The conceptual relationship between this object and the Madaba map is complex. Beate Fricke has argued that the Vatican box’s pictorial scenes were arranged as a chronological narrative in order to connect the user of the box to the sacred sites of Palestine and the end of time. According to her, it is the linear order that brings the distant (time and place) to the present of the user and allows one to “read his or her own time into a linear progression of the experience of elapsing time.” The Madaba Map provides the viewer with a non-linear narrative that leads one to the very same place. By presenting narrative pieces from both the Old and New Testaments alongside contemporary localities, the map produces a condensed narrative that clearly concludes in the viewer’s present. The presentation of all references without any kind of arrangement encourages a spontaneous and contemplative movement along the narrative, including forward and backward, and a way to compose endless variations.
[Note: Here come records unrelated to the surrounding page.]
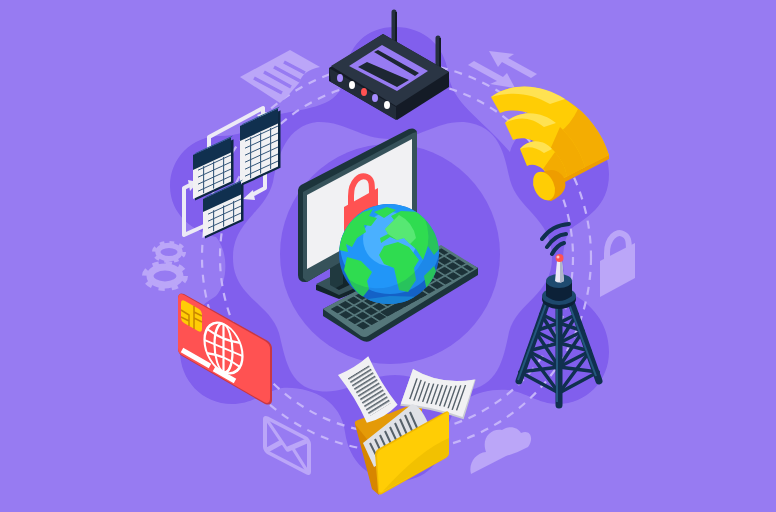
<!DOCTYPE html>
<html lang="en">
<head>
<meta charset="utf-8">
<title>Network security illustration</title>
<style>
:root{--bg:#977bf2;--deep:#815fed;--pale:#bba6f8;--navy:#10304f;--ink:#1d2733;--teal:#36525a;--paper:#f1f1f3;--red:#ff5252;--gold:#ffcd05;--amber:#ee9d00;--sea:#2196f8;--land:#2fdc50}
html,body{margin:0;height:100%;overflow:hidden;background:var(--bg)}
svg{display:block;width:776px;height:512px}
.deep{fill:var(--deep)}.bg{fill:var(--bg)}.pale{fill:var(--pale)}
.paleLine{fill:none;stroke:var(--pale)}
.orbit{fill:none;stroke:#c5b4fa;stroke-width:2.2;stroke-dasharray:8 7}
.navy{fill:var(--navy)}.ink{fill:var(--ink)}.teal{fill:var(--teal)}.paper{fill:var(--paper)}
.red{fill:var(--red)}.gold{fill:var(--gold)}.amber{fill:var(--amber)}.land{fill:var(--land)}
.mast{fill:none;stroke:var(--navy);stroke-linecap:round}
.arrow{fill:none;stroke:#eceaf6;stroke-width:4;stroke-linejoin:round}
.white{fill:none;stroke:#fff}
</style>
</head>
<body>
<svg viewBox="0 0 776 512" role="img" aria-label="Computer and globe ringed by network devices, files and a bank card">
<defs>
<pattern id="keys" width="10" height="10" patternUnits="userSpaceOnUse"><rect x="1" y="1" width="8" height="8" fill="#1c3238"/></pattern>
<pattern id="cells" width="10" height="7" patternUnits="userSpaceOnUse"><path d="M0 0H10M0 0V7" fill="none" stroke="#315478" stroke-width="2"/></pattern>
<pattern id="lines" width="6" height="4" patternUnits="userSpaceOnUse"><rect width="6" height="1.6" fill="#56616a"/></pattern>
<clipPath id="globeClip"><circle cx="389" cy="254" r="50"/></clipPath>
<g id="gear" fill="none" stroke="var(--pale)"><ellipse rx="15" ry="9" stroke-width="7"/><ellipse rx="20" ry="12" stroke-width="6" stroke-dasharray="6 6.8"/></g>
</defs>

<rect class="bg" width="776" height="512"/>
<g id="backdrop">
<path class="deep" d="M395 27C425 27 444 46 448 72C452 104 479 116 510 152C516 130 535 123 558 123C590 123 609 147 609 174C609 207 585 218 572 228C560 240 560 282 572 294C590 303 609 322 609 352C609 381 586 404 558 404C538 404 526 392 508 390C482 388 452 398 447 432C444 462 425 481 398 481C370 481 349 462 345 432C341 400 310 386 282 388C264 392 253 404 232 404C202 404 180 380 180 351C180 322 200 306 216 296C228 282 229 252 216 237C194 232 170 215 170 186C170 158 192 136 220 136C249 136 258 123 280 114C316 107 342 105 345 74C348 46 366 27 395 27Z"/>
<path class="bg" d="M317 122C346 121 360 139 390 139C421 139 435 121 464 122C500 126 504 154 510 180C518 210 552 218 552 258C552 295 517 302 509 332C503 361 498 386 465 391C438 394 424 375 395 375C365 375 347 395 319 391C288 387 285 356 279 333C270 303 233 297 233 258C233 221 265 213 273 182C278 154 287 126 317 122Z"/>
<circle class="deep" cx="390" cy="254" r="110"/>
<circle class="orbit" cx="396.5" cy="257" r="194.5"/>
<circle class="orbit" cx="396.5" cy="257" r="176.5"/>
</g>

<g id="pale-icons">
<path class="pale" d="M240 77L290 50L320 67Q303 70 299 83Q290 94 280 103Z"/>
<path d="M254 78L282 93M264 72L291 87M274 67L300 81M284 62L305 73" fill="none" stroke="var(--bg)" stroke-width="3.5"/>
<path class="pale" d="M489 51L514 54L508 58L537 74L531 78L502 62L498 67ZM468 65L474 61L503 77L507 73L515 88L490 84L497 81Z"/>
<use href="#gear" transform="translate(165 276)"/><use href="#gear" transform="translate(169 252) scale(.74)"/>
<path class="pale" d="M600 261L635 243V278L600 297Z"/>
<path class="paleLine" stroke-width="6" d="M607 262V253C607 238 617 230 623 234C628 236 629 240 629 251"/>
<g transform="matrix(1 .52 0 1 263 414)" class="paleLine" stroke-width="4" stroke-linejoin="round"><rect x="2" y="2" width="44" height="34" rx="3"/><path d="M4 4L24 23L44 4M4 34L18 19M44 34L30 19"/></g>
<path class="pale" d="M471 474C468 463 476 453 486 452C481 438 491 428 502 430C509 425 518 427 521 433C531 429 534 439 528 447Q517 453 506 456Z"/>
</g>

<g id="router">
<path d="M394 12V47M438 38V72" fill="none" stroke="#26303f" stroke-width="5" stroke-linecap="round"/>
<path d="M396 12V46M440 38V70" fill="none" stroke="#141b26" stroke-width="2"/>
<path d="M329 68L383 34L449 72V87L397 120L329 81Z" fill="#141b26"/>
<path d="M329 68L396 107V120L331 82Z" fill="#222c39"/>
<path d="M331 66L383 34L449 72L396 106Z" fill="#2a3544"/>
<path d="M349 66L382 45L428 71L397 91Z" fill="#977bf2"/>
<path class="ink" d="M374 52L378 50L419 73L415 76ZM358 67L367 62L409 80L397 87Z"/>
<g fill="#fff"><ellipse cx="340" cy="78" rx="3" ry="4" fill="#a68cff"/><ellipse cx="352" cy="85" rx="3" ry="4"/><ellipse cx="364" cy="92" rx="3" ry="4" fill="#ff5252"/><ellipse cx="375" cy="98" rx="3" ry="4" fill="#a68cff"/><ellipse cx="387" cy="105" rx="3" ry="4"/></g>
</g>

<g id="computer">
<path d="M316 285L343 271L366 283V288L339 299L316 290Z" fill="#13252b"/>
<path d="M330 264L343 258V284L334 289L330 286Z" fill="#20393f"/>
<path class="teal" d="M316 284L330 277V285L339 290L364 278V284L339 295Z"/>
<path d="M298 190Q298 187 301 185L409 129Q415 127 417 132V217L307 282Q298 283 298 275Z" fill="#1c343b"/>
<path class="teal" d="M303 192L413 133L417 132V217L307 282L303 278Z"/>
<path class="paper" d="M307 195L412 139V211L307 269Z"/>
<path class="red" d="M344 207L378 188V222L344 241Z"/>
<path d="M351 206V196C351 181 360 174 367 177C372 179 372 184 372 194" fill="none" stroke="var(--red)" stroke-width="6"/>
<path d="M323 309L441 247L478 268V275L370 341Q366 343 361 340L323 316Z" fill="#1c343b"/>
<path d="M323 309L441 245L478 268L368 336Q365 338 361 336Z" fill="#55777b"/>
<g transform="matrix(.82 -.45 .86 .54 329 309)"><rect width="136" height="40" fill="url(#keys)"/><rect x="30" y="31" width="48" height="8" fill="#1c3238"/></g>
</g>

<g id="globe">
<circle cx="389" cy="254" r="50" fill="#1769cf"/>
<g clip-path="url(#globeClip)">
<circle cx="390" cy="244" r="50" fill="var(--sea)"/>
<circle cx="390" cy="239" r="27" fill="#4ab0ff"/>
<g class="land">
<path d="M341 238L349 222L363 212L373 209L369 216L377 218L371 226L364 225L366 232L357 238L352 247L346 244L348 252L339 250Z"/>
<path d="M347 257L361 261L372 272L367 281L369 289L362 298L352 286L344 270Z"/>
<path d="M374 212L387 207L396 210L384 218Z"/>
<path d="M380 238L388 234L385 229L394 220L391 216L401 211L420 212L434 228L440 248L434 255L428 246L423 260L416 249L410 244L404 238L397 240L390 237L381 243Z"/>
<path d="M384 246L398 242L409 247L419 260L414 268L416 280L408 292L399 290L394 268L384 264L379 255Z"/>
<path d="M424 276L434 266L438 276L427 292Z"/>
<path d="M354 301L390 296L424 297L400 306Z" fill="#1b8fe0"/>
</g>
<path d="M388 234L385 229L394 220L399 215Q413 222 416 238L410 244L404 238L397 240Z" fill="#72f08a" opacity=".6"/>
<path d="M425 219A50 50 0 0 1 425 289A50 50 0 0 1 342 274A51 51 0 0 0 425 219Z" fill="#093d9e" opacity=".16"/>
</g>
</g>

<g id="database">
<path class="arrow" d="M209 151V137L263 108V118"/><path d="M257 115L267 112L264 123Z" fill="#eceaf6"/>
<path class="arrow" d="M265 172V188L250 196"/><path d="M253 190L243 199L255 200Z" fill="#eceaf6"/>
<path class="arrow" d="M204 226L184 235V188L192 184"/><path d="M188 180L198 182L190 191Z" fill="#eceaf6"/>
<g transform="matrix(1 -.46 0 1 193 158)"><path d="M2 42H39V0" fill="none" stroke="#0d2743" stroke-width="3"/><rect class="paper" width="38" height="41"/><rect x="5" y="13" width="33" height="27" fill="url(#cells)"/><rect class="navy" y="-3" width="38" height="15"/><path d="M0 -3L4 -4H40L38 -3Z" fill="#285a86"/></g>
<g transform="matrix(1 -.46 0 1 240 129)"><path d="M2 56H39V0" fill="none" stroke="#0d2743" stroke-width="3"/><rect class="paper" width="38" height="55"/><rect x="5" y="13" width="33" height="41" fill="url(#cells)"/><rect class="navy" y="-3" width="38" height="15"/><path d="M0 -3L4 -4H40L38 -3Z" fill="#285a86"/></g>
<g transform="matrix(1 -.46 0 1 203 202)"><path d="M2 36H39V0" fill="none" stroke="#0d2743" stroke-width="3"/><rect class="paper" width="38" height="35"/><rect x="5" y="13" width="33" height="21" fill="url(#cells)"/><rect class="navy" y="-3" width="38" height="13"/><path d="M0 -3L4 -4H40L38 -3Z" fill="#285a86"/></g>
</g>

<g id="wifi">
<path class="amber" d="M580 169L609 154V159L565 182L561 178Z"/>
<path class="gold" d="M491 97C515 80 545 86 568 101C588 114 602 133 609 155L581 169C574 149 563 133 546 122C531 112 515 107 500 113Z"/>
<path class="amber" d="M568 101C588 114 602 133 609 155L581 169C576 154 569 143 559 133Q571 124 578 109Z" opacity=".65"/>
<path d="M491 97C515 80 545 86 565 99L550 104C531 93 513 91 491 97Z" fill="#ffe252"/>
<path class="gold" d="M505 123C521 108 543 112 560 127C572 138 581 153 585 167L564 178C559 164 552 153 542 146C530 137 520 137 513 140Z"/>
<path class="amber" d="M560 127C572 138 581 153 585 167L564 178C560 167 555 158 549 152Z" opacity=".7"/>
<path d="M505 123C521 108 543 112 556 123L544 127C531 117 519 116 505 123Z" fill="#ffe252"/>
<path class="gold" d="M520 149C532 136 546 142 555 152Q564 162 567 176L552 183C546 168 535 162 527 166Z"/>
<path class="amber" d="M555 152Q564 162 567 176L552 183C549 175 546 171 543 169Z" opacity=".7"/>
<path d="M520 149C532 136 546 142 552 149L544 153Q532 144 520 149Z" fill="#ffe252"/>
<path class="amber" d="M541 173Q556 165 564 178Q570 192 551 201L543 199Z"/>
<ellipse class="gold" cx="544" cy="186" rx="10" ry="15" transform="rotate(-24 544 186)"/>
</g>

<g id="radio-tower">
<path class="mast" stroke-width="4" d="M542 239Q552 225 569 224M547 247Q555 235 566 234M552 254Q557 245 564 243"/>
<g class="mast" stroke-width="3.5">
<path d="M541 314L559 323L577 314M535 331L559 343L583 331M528 351L559 367L590 351M520 372L559 393L598 372"/>
<path d="M541 314L559 343M577 314L559 343M559 323L535 331M559 323L583 331M535 331L559 367M583 331L559 367M559 343L528 351M559 343L590 351M528 351L559 393M590 351L559 393M559 367L520 372M559 367L598 372"/>
</g>
<path class="mast" stroke-width="7" d="M547 302L519 381M571 302L599 381M559 304V405"/>
<path fill="none" stroke="#24577d" stroke-width="2" d="M546 304L518 380M569 304L596 376M557 306V402"/>
<ellipse cx="559" cy="299" rx="17" ry="10" fill="#0b2138"/><ellipse cx="559" cy="296" rx="17" ry="9" fill="#1d486d"/>
<path d="M546 281V296Q559 306 572 296V281Z" fill="#0c2138"/>
<ellipse cx="559" cy="281" rx="13" ry="7" fill="#1f4b70"/>
<path d="M557 261H562L564 281Q559 284 555 281Z" fill="#eceaf6"/><path d="M560 261H562L564 281L560 283Z" fill="#aeb5c8"/>
<circle class="red" cx="559.5" cy="258" r="4"/><circle cx="558" cy="257" r="1.5" fill="#ffc3c3"/>
</g>

<g id="bank-card">
<path d="M178 297Q179 292 184 294L268 341Q272 344 272 349V401Q271 406 265 404L182 356Q178 353 178 349Z" fill="#c93743"/>
<path class="red" d="M178 299Q178 292 184 295L265 341Q270 344 270 349V398Q270 405 264 402L182 355Q178 353 178 348Z"/>
<path class="gold" d="M181 303Q181 299 185 301L199 309Q202 311 202 314V329Q202 333 198 331L184 323Q181 321 181 318Z"/>
<path d="M181 310L189 315V326M202 322L194 318V306M181 317L189 321M194 318V329M194 312L202 316" fill="none" stroke="#c98700" stroke-width="1.5"/>
<g class="white" stroke-width="2.2" transform="matrix(1 .42 0 1 223.5 348)"><ellipse rx="19" ry="24"/><ellipse rx="9" ry="24"/><path d="M0 -24V24M-19 0H19M-16 -12Q0 -7 16 -12M-16 12Q0 7 16 12"/></g>
<path class="white" stroke-width="5" d="M182 350L210 366M214 369L235 381"/>
</g>

<g id="folder">
<path d="M355 424Q354 421 358 420L383 411L388 414L418 402L422 408V450L377 492Z" fill="#e49a08"/>
<path d="M355 424L372 489L379 495L377 452Z" fill="#d78600"/>
<g transform="matrix(.84 -.52 .5 .86 338 375)"><path class="paper" d="M0 0Q18 3 36 0Q33 30 37 57Q18 62 1 56Q4 28 0 0Z"/><rect x="7" y="8" width="25" height="44" fill="url(#lines)"/></g>
<g transform="matrix(.88 .12 -.33 .94 413 369)"><path d="M0 0Q36 13 72 2L74 44Q36 37 0 39Z" fill="#c9cbd3"/><path class="paper" d="M0 0Q36 13 71 2L72 42Q36 35 0 37Z"/><path d="M8 9V31M13 10V32M18 11V32M23 12V32M28 12V33M33 12V33M38 12V33M43 12V34M48 12V34M53 11V35M58 10V36M63 9V36" fill="none" stroke="#56616a" stroke-width="1.6"/></g>
<path d="M363 443L412 404Q420 405 428 423L381 463L374 467Z" fill="#dfe1e6"/>
<path d="M370 443L378 459M375 439L383 456M380 435L388 452M385 431L393 448M390 427L398 444M395 423L403 441M400 419L408 437M405 415L413 433M410 412L418 430" fill="none" stroke="#56616a" stroke-width="2"/>
<path d="M375 454Q375 451 378 449L445 412Q449 410 449 414V453Q449 456 446 458L382 494Q378 496 378 491Z" fill="#f2b800"/>
<path class="gold" d="M377 455Q377 452 380 450L446 413Q449 411 449 415V452Q449 455 446 457L383 492Q379 494 379 490Z"/>
<path d="M382 492L446 457Q449 455 449 452V438Q420 450 382 492Z" fill="#edbd00" opacity=".7"/>
</g>
</svg>
</body>
</html>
Pnina Arad earned her PhD in visual studies from the Hebrew University of Jerusalem (2012). Her work focuses on visual representations of the Holy Land and the cultural role they have played in different societies from the Middle Ages to the present. She is the author of Christian Maps of the Holy Land: Images and Meanings (Brepols, 2020); “Post-Secular Art for a Post-Secular Age: Stational Installations of the Via Dolorosa in Western Cities,” Material Religion: The Journal of Objects, Art, and Belief 18.2 (2022): 203–227; “Landscape and Iconicity: Proskynetaria of the Holy Land from the Ottoman Period,” The Art Bulletin 100.4 (2018): 62–80; “Frederick III’s Holy Land Installation in Wittenberg during the Cultural Transition of the Reformation,” Viator: Medieval and Renaissance Studies 48.1 (2017): 219–252; “Memory, Identity and Aspiration: Early Modern Jewish Maps of the Promised Land,” Imago Mundi 69.1 (2017): 52–71. Learn more about Prina’s research on her Academia.edu page.
Pnina Arad, “Another Reconsideration of the Madaba Map,” Byzantine and Modern Greek Studies 47.2 (2023): 1–19.
Beate Fricke, ‘Tales from Stones, Travels through Time: Narrative and Vision in the Casket from the Vatican’, West 86th 21.2 (2014): 230–250.
Beatrice Leal, “A reconsideration of the Madaba map,” Gesta 57.2 (2018): 123–143.